A spokesman for the jeweller told News Corp: "Michael Hill has dedicated teams ensuring that the misapplication of the General Retail Industry Award for a portion of our workforce is corrected and any monies owed are paid in full, this financial year."
Hundreds of part-time workers at Sunglass Hut missed out on $2.3 million in payments between 2010 and 2016.
The revelation came in September after the retailer self-reported to the Fair Work Ombudsman. Individual underpayments ranged from $4 up to $42,912 and they occurred at 23 stores across every state and territory.
At the time the underpayments were revealed, Sunglass Hut had back-paid $1,485,590 to affected staff and was required to pay a remaining $815,391 in unpaid overtime wages.
It was also subject to a court-enforceable undertakertaking, which requires it to fund external auditors to check pay and conditions for workers every years until it expires in 2022.
Sunglass Hut's parent company, Luxottica, did not respond to a News Corp request for an update on the underpayment case

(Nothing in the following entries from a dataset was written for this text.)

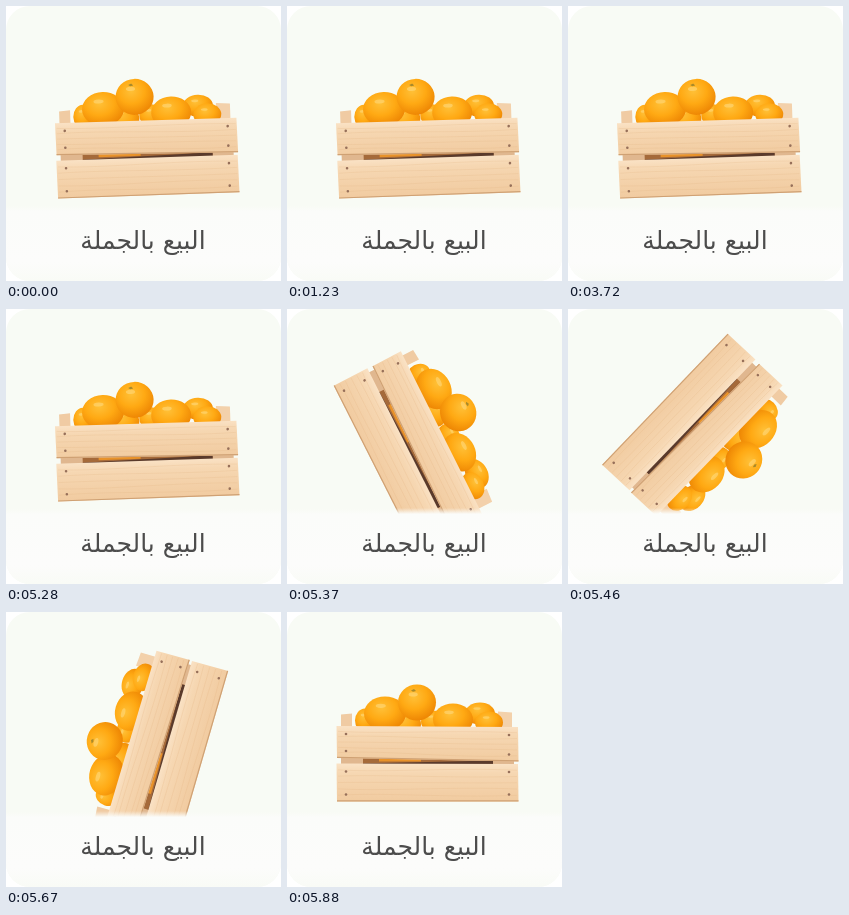
These frames come from a looping animation (275x275 px, 6060 ms). An HTML page:

```html
<!DOCTYPE html>
<html lang="ar">
<head>
<meta charset="utf-8">
<style>
  html, body { margin: 0; width: 100%; height: 100%; overflow: hidden; background: #fff; }
  svg { display: block; width: 100vw; height: 100vh; }
  text { font: 25px "DejaVu Sans", "Noto Sans", sans-serif; fill: #4c4c4c; }
</style>
</head>
<body>
<svg viewBox="0 0 275 275">
  <defs>
    <radialGradient id="peel" cx=".42" cy=".34" r=".7">
      <stop offset="0" stop-color="#ffc037"/>
      <stop offset=".5" stop-color="#ffa913"/>
      <stop offset="1" stop-color="#ec8302"/>
    </radialGradient>
    <linearGradient id="wood" x2="0" y2="1">
      <stop offset="0" stop-color="#fae2c5"/>
      <stop offset=".25" stop-color="#f6d7b2"/>
      <stop offset="1" stop-color="#f1cba0"/>
    </linearGradient>
    <linearGradient id="panel" x2="0" y2="1">
      <stop offset="0" stop-color="#f9fbf7" stop-opacity="0"/>
      <stop offset=".08" stop-color="#fbfcfa"/>
      <stop offset=".75" stop-color="#fcfcfb"/>
      <stop offset="1" stop-color="#f9fbf6"/>
    </linearGradient>
    <clipPath id="card"><rect width="275" height="275" rx="24"/></clipPath>
  </defs>
  <g clip-path="url(#card)">
    <rect width="275" height="275" fill="#f8fbf5"/>
    <g id="crate"></g>
    <rect y="199" width="275" height="76" fill="url(#panel)"/>
    <text x="137" y="242.5" text-anchor="middle" direction="rtl">البيع بالجملة</text>
  </g>
</svg>
<script>
  const LOOP = 6060, STEP = 30, SPIN_AT = 5280, SPIN_FOR = 600;
  const TILT = -2, PIVOT = "140 129";
  const crate = document.getElementById("crate");

  function add(tag, attrs) {
    const el = document.createElementNS("http://www.w3.org/2000/svg", tag);
    for (const key in attrs) el.setAttribute(key, attrs[key]);
    crate.append(el);
  }

  const shape = (d, fill) => add("path", { d, fill });

  function orange(cx, cy, rx, ry) {
    add("ellipse", { cx, cy, rx, ry, fill: "url(#peel)" });
    add("ellipse", { cx: cx - rx * .2, cy: cy - ry * .45, rx: rx * .24, ry: ry * .12, fill: "#ffdf8c", opacity: .5 });
  }

  // Each board has its own top and bottom at the left and right ends.
  function slat(topL, topR, lowL, lowR) {
    shape(`M49.5 ${topL}L231 ${topR}L231.5 ${lowR}L50 ${lowL}Z`, "url(#wood)");
    for (let i = 1; i < 6; i++) {
      const left = topL + i * (lowL - topL) / 6;
      const right = topR + i * (lowR - topR) / 6;
      const bend = Math.sin(i * 2.3 + topL) * 3;
      add("path", {
        d: `M51 ${left}C100 ${left + bend} 165 ${right - bend} 230 ${right}`,
        fill: "none", stroke: "#e3b585", "stroke-width": .7, opacity: .35
      });
    }
    shape(`M50 ${lowL - 1.2}L231.5 ${lowR - 1.2}V${lowR}L50 ${lowL}Z`, "#cfa174");
    for (const [x, top, low] of [[59, topL, lowL], [222, topR, lowR]])
      for (const cy of [top + 8, low - 7])
        add("circle", { cx: x, cy, r: 1.3, fill: "#97705a" });
  }

  // Posts and fruit sit behind the slats.
  shape("M54 101L65 100V114H54Z", "#f0cba3");
  shape("M211 98L225 99V116H211Z", "#f3d1ab");
  [
    [78, 107, 10, 12], [118, 111, 16, 14], [146, 108, 12, 11],
    [193, 100, 15, 11], [202, 109, 14, 11], [166, 106, 20, 16],
    [98, 100, 21, 17], [130, 89, 19, 18]
  ].forEach(o => orange(...o));
  add("path", { d: "M124 77l3 -1.5l2 2l-3 .8z", fill: "#a98a2a" });

  // The opening between the slats: back wall, fruit and shadow.
  shape("M54 143H227V153H54Z", "#e0b78f");
  shape("M76 143H206V153H76Z", "#a56a3a");
  shape("M92 143H134V148H92Z", "#e8922a");
  shape("M76 150L206 147V152H76Z", "#5a3a2b");
  slat(112.5, 113.5, 144.5, 148);
  slat(150, 150.5, 188, 188);

  const ease = u => u * (1.113 + .701 * u - .814 * u * u);

  function draw(now) {
    const t = Math.floor(now % LOOP / STEP) * STEP;
    const u = Math.min(1, Math.max(0, (t - SPIN_AT) / SPIN_FOR));
    const angle = TILT + (360 - TILT) * ease(u);
    crate.setAttribute("transform", `translate(0 1.5) rotate(${angle} ${PIVOT})`);
  }

  let start;
  function tick(now) {
    start ??= now;
    draw(now - start);
    requestAnimationFrame(tick);
  }
  draw(0);
  requestAnimationFrame(tick);
</script>
</body>
</html>
```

NEIL PERRY ROCKPOOL DINING GROUP
Celebrity chef Neil Perry's restaurant chain was rocked again when it was alleged it engaged was responsible for one of the "most egregious cases of wage theft" seen in Australia.
The explosive claim came after Rockpool Dining Group back paid $1.6 million for one year's underpayment in 2018.
It then extended those repayments stretching back a further five years but did not reveal the total cost.
Legal firm Maurice Blackburn acting for the Hospo Voice union slammed the high-end restaurant, saying penalties of up to $126,000 should be paid to each employee who was "subject to unlawful conduct".
It's claimed some staff were told to alter timekeeping records in order to slash overtime payments, among other breaches.
A spokesman for the high-end restaurant group said told Nine Newspapers in October it had no knowledge of the legal action submitted to the Fair Work Ombudsman.
A Hospo Voice spokeswoman recently told News Corp the case was progressing.
An employment bungle lead to a mix of underpayments and overpayments in Qantas' marketing team.
Australia's national carrier revealed in February that 220 employees had been incorrectly placed on contracts rather than enterprise agreements.
The mix-up resulted in 55 staff being underpaid an average of $8000 a year, while the rest were overpaid an average of $12,000 a year.
Those who were short-changed would be reimbursed with interest, while the remained would continue to receive the above-award rates.
A Qantas spokesman told News Corp the case was in a "well advanced" stage.